*** Records for the exercise Section Begins ***
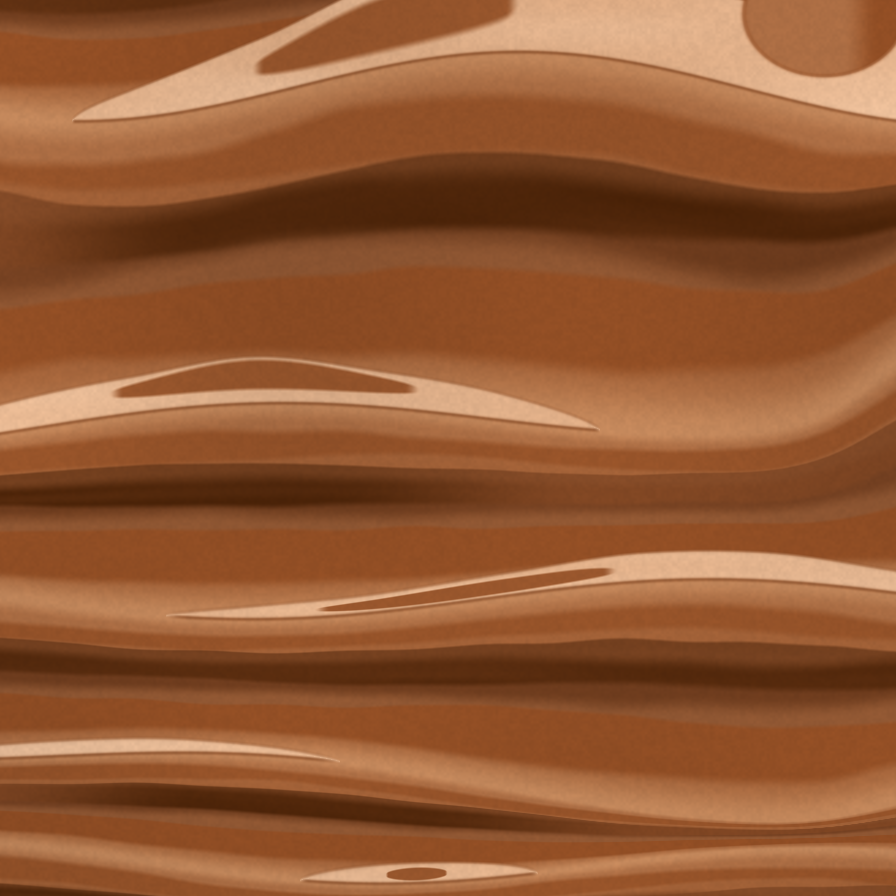
Write a Shadertoy shader that draws this texture.

```glsl
// Glossy caramel cream smeared into horizontal folds with bright wet highlights.
#define CREAM  vec3(0.91, 0.74, 0.60)
#define PALE   vec3(0.75, 0.52, 0.35)
#define TAN    vec3(0.66, 0.42, 0.26)
#define BROWN  vec3(0.56, 0.30, 0.14)
#define UMBER  vec3(0.45, 0.25, 0.13)
#define DARK   vec3(0.29, 0.135, 0.03)
#define WANDER 0.09    // how far the colour borders drift
#define EDGE   0.0022  // softness of the highlight borders
#define GRAIN  0.035   // strength of the fine speckle

const int FOLDS = 7;

// Crest path: height from the top, slope, wave size, wave phase
const vec4 path[FOLDS] = vec4[FOLDS](
    vec4(-0.10, 0.0, 0.01, 0.0), vec4(0.0975, 0.005, 0.040, -0.52),
    vec4(0.468, -0.02, 0.022, 1.3), vec4(0.669, -0.005, 0.021, -1.8),
    vec4(0.875, 0.07, 0.018, 1.2), vec4(0.965, 0.01, 0.022, -2.6),
    vec4(1.09, 0.0, 0.01, 0.0));

// Highlight: start, end, thickness; upward hook of the crest at the right
const vec4 gloss[FOLDS] = vec4[FOLDS](
    vec4(0.0), vec4(0.08, 1.7, 0.11, 0.0), vec4(-0.15, 0.67, 0.046, 0.09),
    vec4(0.185, 1.35, 0.029, 0.0), vec4(-0.15, 0.38, 0.017, 0.03),
    vec4(0.335, 0.60, 0.023, 0.0), vec4(0.0));

// Brown island in a highlight: start, end, relative height
const vec3 island[FOLDS] = vec3[FOLDS](
    vec3(2.0, 3.0, 0.5), vec3(0.28, 0.58, 0.5), vec3(0.12, 0.47, 0.62),
    vec3(0.35, 0.69, 0.45), vec3(2.0, 3.0, 0.5), vec3(0.43, 0.50, 0.45),
    vec3(2.0, 3.0, 0.5));

// Shadow in the trough under each crest: start, end, depth
const vec3 trough[FOLDS] = vec3[FOLDS](
    vec3(-0.3, 0.35, 0.7), vec3(0.12, 1.5, 1.0), vec3(-0.2, 0.56, 1.0),
    vec3(-0.2, 1.3, 0.85), vec3(0.12, 0.66, 0.95), vec3(-0.3, 0.4, 0.9),
    vec3(0.0));

float hash(vec2 p) {
    p = fract(p * vec2(0.1031, 0.1137));
    p += dot(p, p.yx + 33.33);
    return fract((p.x + p.y) * p.x * 7.31);
}

float noise(vec2 p) {
    vec2 i = floor(p), f = fract(p);
    f = f * f * (3.0 - 2.0 * f);
    return mix(mix(hash(i), hash(i + vec2(1, 0)), f.x),
               mix(hash(i + vec2(0, 1)), hash(i + vec2(1, 1)), f.x), f.y);
}

float crest(int i, float x) {
    vec4 c = path[i];
    float hook = smoothstep(0.8, 1.08, x);
    return c.x + c.y * (x - 0.5) + c.z * cos(6.2832 * x + c.w) - gloss[i].w * hook * hook;
}

// Fade into the next colour at a border that drifts along the fold
float border(float f, float at, float soft, float x, float seed) {
    float drift = noise(vec2(x * 3.5 + seed * 7.3, seed * 3.7)) - 0.5;
    drift += 0.25 * (noise(vec2(x * 13.0, seed * 9.1)) - 0.5);
    at += WANDER * drift;
    return smoothstep(at - soft, at + soft, f);
}

// Colours from one crest (f = 0) across its trough to the next (f = 1)
vec3 foldColour(float f, float x, int i) {
    float s = float(i) * 11.0 + 1.0;
    vec3 t = trough[i];
    float depth = t.z * smoothstep(t.x - 0.15, t.x + 0.1, x) * (1.0 - smoothstep(t.y - 0.2, t.y + 0.1, x));
    float streaks = noise(vec2(x * 4.0 + s, f * 22.0));
    vec3 shade = mix(mix(UMBER, BROWN, 0.35), DARK, depth * (0.8 + 0.25 * streaks));

    vec3 col = mix(PALE, TAN, smoothstep(0.0, 0.1, f));
    col = mix(col, BROWN, 0.85 * border(f, 0.12, 0.025, x, s));
    col = mix(col, mix(TAN, BROWN, 0.4), border(f, 0.23, 0.02, x, s + 1.0));
    float crease = border(f, 0.28, 0.008, x, s + 2.0);
    col = mix(col, mix(UMBER, shade, 0.5), crease * 0.75);
    col = mix(col, shade, border(f, 0.32, 0.04, x, s + 3.0));
    col = mix(col, UMBER, 0.8 * border(f, 0.46, 0.02, x, s + 4.0));
    col = mix(col, mix(UMBER, TAN, 0.5), border(f, 0.53, 0.05, x, s + 5.0));
    col = mix(col, BROWN, border(f, 0.60, 0.012, x, s + 6.0));
    col = mix(col, TAN, 0.7 * border(f, 0.83, 0.03, x, s + 7.0));
    return mix(col, PALE, smoothstep(0.82, 1.0, f));
}

void mainImage(out vec4 fragColor, in vec2 fragCoord) {
    vec2 uv = fragCoord / iResolution.xy;
    float x = uv.x, y = 1.0 - uv.y;
    vec3 col = BROWN;

    // Folds
    for (int i = 0; i < FOLDS - 1; i++) {
        float top = crest(i, x), bottom = crest(i + 1, x);
        if (y >= top && y < bottom) col = foldColour((y - top) / (bottom - top), x, i);
    }

    // Wet highlights resting on the crests
    for (int i = 1; i < FOLDS - 1; i++) {
        vec4 g = gloss[i];
        float u = (x - g.x) / (g.y - g.x);
        float w = g.z * pow(max(4.0 * u * (1.0 - u), 0.0), 0.65);
        w *= 0.85 + 0.3 * noise(vec2(x * 7.0, float(i) * 5.0));
        if (w < 0.0002) continue;
        float h = crest(i, x) - y, d = min(h, w - h);
        vec3 wet = mix(CREAM, PALE, 0.4 * noise(vec2(x * 3.0, y * 30.0)));

        vec3 isle = island[i];
        float k = (x - isle.x) / (isle.y - isle.x);
        k = max(4.0 * k * (1.0 - k), 0.0);
        float inner = abs(h / w - isle.z) - 0.3 * sqrt(k);
        wet = mix(wet, mix(BROWN, TAN, 0.25), smoothstep(0.07, -0.04, inner) * smoothstep(0.0, 0.2, k));

        col = mix(col, wet, smoothstep(-EDGE, EDGE, d));
        float rim = exp(-d * d / (EDGE * EDGE)) * smoothstep(0.0, 0.006, w);
        col = mix(col, BROWN * 0.9, rim * (h < w * 0.5 ? 0.7 : 0.3));
    }

    // Dull pocket in the upper right sheen
    float pocket = length((vec2(x, y) - vec2(0.92, 0.015)) / vec2(0.09, 0.07)) - 1.0;
    col = mix(col, mix(TAN, BROWN, smoothstep(0.94, 0.98, x)), smoothstep(0.03, -0.03, pocket));
    col = mix(col, BROWN, 0.6 * exp(-pocket * pocket * 900.0));

    // Broad tone variation and fine speckle
    col *= 0.96 + 0.08 * noise(uv * vec2(3.0, 6.0));
    col *= 1.0 + GRAIN * (noise(uv * 330.0) + noise(uv * 170.0) - 1.0);
    fragColor = vec4(col, 1.0);
}
```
*** Records for the exercise Section Ends ***
What to produce | With the data above as the source, tally the lines that include the string "trough", and give that figure alone.

Completed exercise | 4